++++ INPUT RECORDS ++++

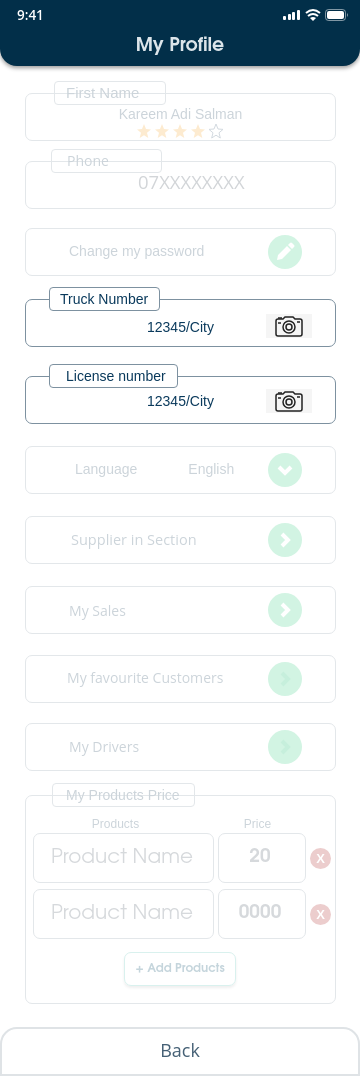
<!DOCTYPE html>
<html lang="en">
<head>
<meta charset="utf-8">
<title>My Profile</title>
<style>
:root {
  --navy: #022f49;
  --ink: #0a3a5c;
  --muted: #ccd4da;
  --muted-grey: #d2d5d8;
  --line: #e3e7ea;
  --line-active: #7d91a0;
  --mint: #d2f4e3;
  --star: #fdebd0;
  --danger: #eccdcd;
  --sans: "Liberation Sans", Arial, sans-serif;
  --human: "Open Sans", "Noto Sans", sans-serif;
  --geo: "TeX Gyre Adventor", "Century Gothic", sans-serif;
}
* { box-sizing: border-box; margin: 0; padding: 0; }
html, body { width: 360px; height: 1076px; overflow: hidden; background: #fff; }
body { font: 14px/18px var(--sans); color: var(--muted); white-space: nowrap; display: flex; flex-direction: column; }
svg { display: block; flex: none; }
a { color: inherit; text-decoration: none; }

.app-header { height: 66px; flex: none; background: var(--navy); color: #fff; border-radius: 0 0 17px 17px; box-shadow: 0 2px 4px #0006; }
.status-bar { height: 28px; padding: 2px 12px 0 17px; display: flex; align-items: center; justify-content: space-between; font: 600 13.5px/18px var(--human); }
.app-header h1 { font: bold 19px/24px var(--geo); text-align: center; color: #dce5ea; padding-top: 6px; }

main { padding: 27px 24px 0 25px; display: flex; flex-direction: column; flex: 1; }
.card { position: relative; flex: none; height: 48px; margin-top: var(--gap, 22px); border: 1px solid var(--line); border-radius: 7px; display: flex; align-items: center; padding: 0 33px 0 var(--x, 43px); }
.card:first-child { margin-top: 0; }
.legend { position: absolute; top: -13px; left: var(--lx); width: var(--lw); height: 24px; border: 1px solid var(--line); border-radius: 4px; line-height: 22px; padding-left: var(--lp); }
.human { font-family: var(--human); }
.active { border-color: var(--line-active); color: var(--ink); padding-right: 23px; }
.active .legend { border-color: var(--line-active); background: #fff; }
.push { margin-left: auto; }

.identity { flex-direction: column; padding: 11px 0 0; }
.identity .stars { margin-top: 0; }
.phone-value { font: 18.5px/24px var(--human); color: var(--muted-grey); padding-bottom: 7px; }
.photo { background: #f5f5f5; }
.language-value { margin-left: 51px; }

.prices { height: 209px; padding: 19px 4px 0 7px; flex-direction: column; align-items: stretch; }
.price-grid { display: grid; grid-template-columns: 181px 88px 21px; column-gap: 4px; row-gap: 6px; align-items: center; }
.column-name { font-size: 12px; line-height: 18px; text-align: center; margin-bottom: -6px; }
.column-name.product { padding-right: 16px; }
.column-name.price { padding-right: 9px; }
.field { height: 50px; border: 1px solid var(--line); border-radius: 7px; font: 20px/47px var(--geo); color: #d6d9dc; }
.field.product { padding-left: 17px; }
.field.price { font-weight: bold; font-size: 19px; text-align: center; padding-right: 4px; }
.remove { width: 21px; height: 21px; border-radius: 50%; background: var(--danger); color: #fff; font: bold 13px/21px var(--sans); text-align: center; }
.row-start { grid-column: 1; }
.add { align-self: flex-start; margin: 13px 0 0 91px; width: 112px; height: 34px; border: 1px solid #d9f1ee; border-radius: 7px; box-shadow: 0 2px 3px #0001; font: bold 12px/32px var(--geo); color: #c5d5dc; text-align: center; }

.back { flex: none; height: 49px; border: 2px solid #dfe3e6; border-radius: 17px 17px 0 0; text-align: center; font: 18px/42px var(--human); color: #456075; }
</style>
</head>
<body>
<svg width="0" height="0" style="position:absolute" aria-hidden="true">
  <defs>
    <path id="star" d="M8 1l2 5 5 .4-4 3.4 1.3 5.2L8 12.200l-4.300 2.800L5 9.800 1 6.400 6 6z"/>
    <g id="chevron-button">
      <circle cx="17" cy="17" r="17" fill="var(--mint)"/>
      <path d="M14 11l6 6-6 6" fill="none" stroke="currentColor" stroke-width="4"/>
    </g>
    <g id="camera" fill="none" stroke="#222" stroke-width="1.500">
      <path d="M12 5h5l2-2h8l2 2h5q2 0 2 2v13q0 2-2 2H12q-2 0-2-2V7q0-2 2-2z"/>
      <circle cx="23" cy="13" r="6"/>
      <circle cx="23" cy="13" r="3"/>
      <path d="M12 4h4M12 9h3M31 8h3"/>
    </g>
  </defs>
</svg>

<header class="app-header">
  <div class="status-bar">
    <span>9:41</span>
    <svg width="66" height="14" viewBox="0 0 66 14" fill="#fff" role="img" aria-label="Signal, wireless and battery">
      <rect x="1" y="8" width="3" height="4" rx="1"/>
      <rect x="6" y="6" width="3" height="6" rx="1"/>
      <rect x="10" y="4" width="3" height="8" rx="1"/>
      <rect x="15" y="2" width="3" height="10" rx="1"/>
      <path d="M24 5q7-6 14 0M26 8q5-4 10 0" fill="none" stroke="#fff" stroke-width="2"/>
      <path d="M28 10q3-2 6 0l-3 3z"/>
      <rect x="43.500" y="1.500" width="20" height="11" rx="3" fill="none" stroke="#fff" opacity=".5"/>
      <rect x="45" y="3" width="17" height="8" rx="2"/>
      <path d="M65 5q2 2 0 4z" opacity=".5"/>
    </svg>
  </div>
  <h1>My Profile</h1>
</header>

<main>
  <section class="card identity">
    <span class="legend" style="--lx:28px;--lw:112px;--lp:11px;font-size:15px">First Name</span>
    <span>Kareem Adi Salman</span>
    <svg class="stars" width="90" height="16" viewBox="0 0 90 16" fill="var(--star)" role="img" aria-label="Four out of five stars">
      <use href="#star"/><use href="#star" x="18"/><use href="#star" x="36"/><use href="#star" x="54"/>
      <use href="#star" x="72" fill="none" stroke="#d3dae0"/>
    </svg>
  </section>

  <section class="card" style="--gap:20px;--x:112px">
    <span class="legend human" style="--lx:25px;--lw:111px;--lp:15px">Phone</span>
    <span class="phone-value">07XXXXXXXX</span>
  </section>

  <a href="#" class="card" style="--gap:19px">
    <span style="padding-bottom:2px">Change my password</span>
    <svg class="push" width="34" height="34" viewBox="0 0 34 34" aria-hidden="true">
      <circle cx="17" cy="17" r="17" fill="var(--mint)"/>
      <path d="M9 25l1-5 9-9 4 4-9 9zM20 10l2-2q1-1 2 0l2 2q1 1 0 2l-2 2z" fill="#fff"/>
    </svg>
  </a>

  <section class="card active" style="--gap:23px;--x:121px">
    <span class="legend" style="--lx:23px;--lw:111px;--lp:10px">Truck Number</span>
    <span style="padding-top:8px">12345/City</span>
    <svg class="photo push" style="margin-top:5px" width="46" height="24" viewBox="0 0 46 24" role="img" aria-label="Take photo"><use href="#camera"/></svg>
  </section>

  <section class="card active" style="--gap:29px;--x:121px">
    <span class="legend" style="--lx:23px;--lw:129px;--lp:16px">License number</span>
    <span style="padding-top:2px">12345/City</span>
    <svg class="photo push" style="margin-top:2px" width="46" height="24" viewBox="0 0 46 24" role="img" aria-label="Take photo"><use href="#camera"/></svg>
  </section>

  <a href="#" class="card" style="--x:49px">
    <span style="padding-bottom:2px">Language</span>
    <span class="language-value" style="padding-bottom:2px">English</span>
    <svg class="push" width="34" height="34" viewBox="0 0 34 34" color="#fff" aria-hidden="true"><use href="#chevron-button" transform="rotate(90 17 17)"/></svg>
  </a>

  <a href="#" class="card human" style="--x:45px">
    <span style="font-size:14.500px">Supplier in Section</span>
    <svg class="push" width="34" height="34" viewBox="0 0 34 34" color="#fff" aria-hidden="true"><use href="#chevron-button"/></svg>
  </a>

  <a href="#" class="card human">
    <span style="padding-top:2px">My Sales</span>
    <svg class="push" width="34" height="34" viewBox="0 0 34 34" color="#fff" aria-hidden="true"><use href="#chevron-button"/></svg>
  </a>

  <a href="#" class="card human" style="--gap:21px;--x:41px">
    <span style="padding-bottom:2px">My favourite Customers</span>
    <svg class="push" width="34" height="34" viewBox="0 0 34 34" color="#c6efdc" aria-hidden="true"><use href="#chevron-button"/></svg>
  </a>

  <a href="#" class="card human" style="--gap:20px">
    <span>My Drivers</span>
    <svg class="push" width="34" height="34" viewBox="0 0 34 34" color="#c6efdc" aria-hidden="true"><use href="#chevron-button"/></svg>
  </a>

  <section class="card prices" style="--gap:24px">
    <span class="legend" style="--lx:26px;--lw:143px;--lp:13px">My Products Price</span>
    <div class="price-grid">
      <span class="column-name product">Products</span>
      <span class="column-name price">Price</span>
      <span class="field product row-start">Product Name</span>
      <span class="field price">20</span>
      <a href="#" class="remove">X</a>
      <span class="field product row-start">Product Name</span>
      <span class="field price">0000</span>
      <a href="#" class="remove">X</a>
    </div>
    <a href="#" class="add">+ Add Products</a>
  </section>
</main>

<a href="#" class="back">Back</a>
</body>
</html>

++++

* TASK: Nothing but the lines with "items" should be returned, copied from the entries above.

* TASK ANSWER:
.status-bar { height: 28px; padding: 2px 12px 0 17px; display: flex; align-items: center; justify-content: space-between; font: 600 13.5px/18px var(--human); }
.card { position: relative; flex: none; height: 48px; margin-top: var(--gap, 22px); border: 1px solid var(--line); border-radius: 7px; display: flex; align-items: center; padding: 0 33px 0 var(--x, 43px); }
.prices { height: 209px; padding: 19px 4px 0 7px; flex-direction: column; align-items: stretch; }
.price-grid { display: grid; grid-template-columns: 181px 88px 21px; column-gap: 4px; row-gap: 6px; align-items: center; }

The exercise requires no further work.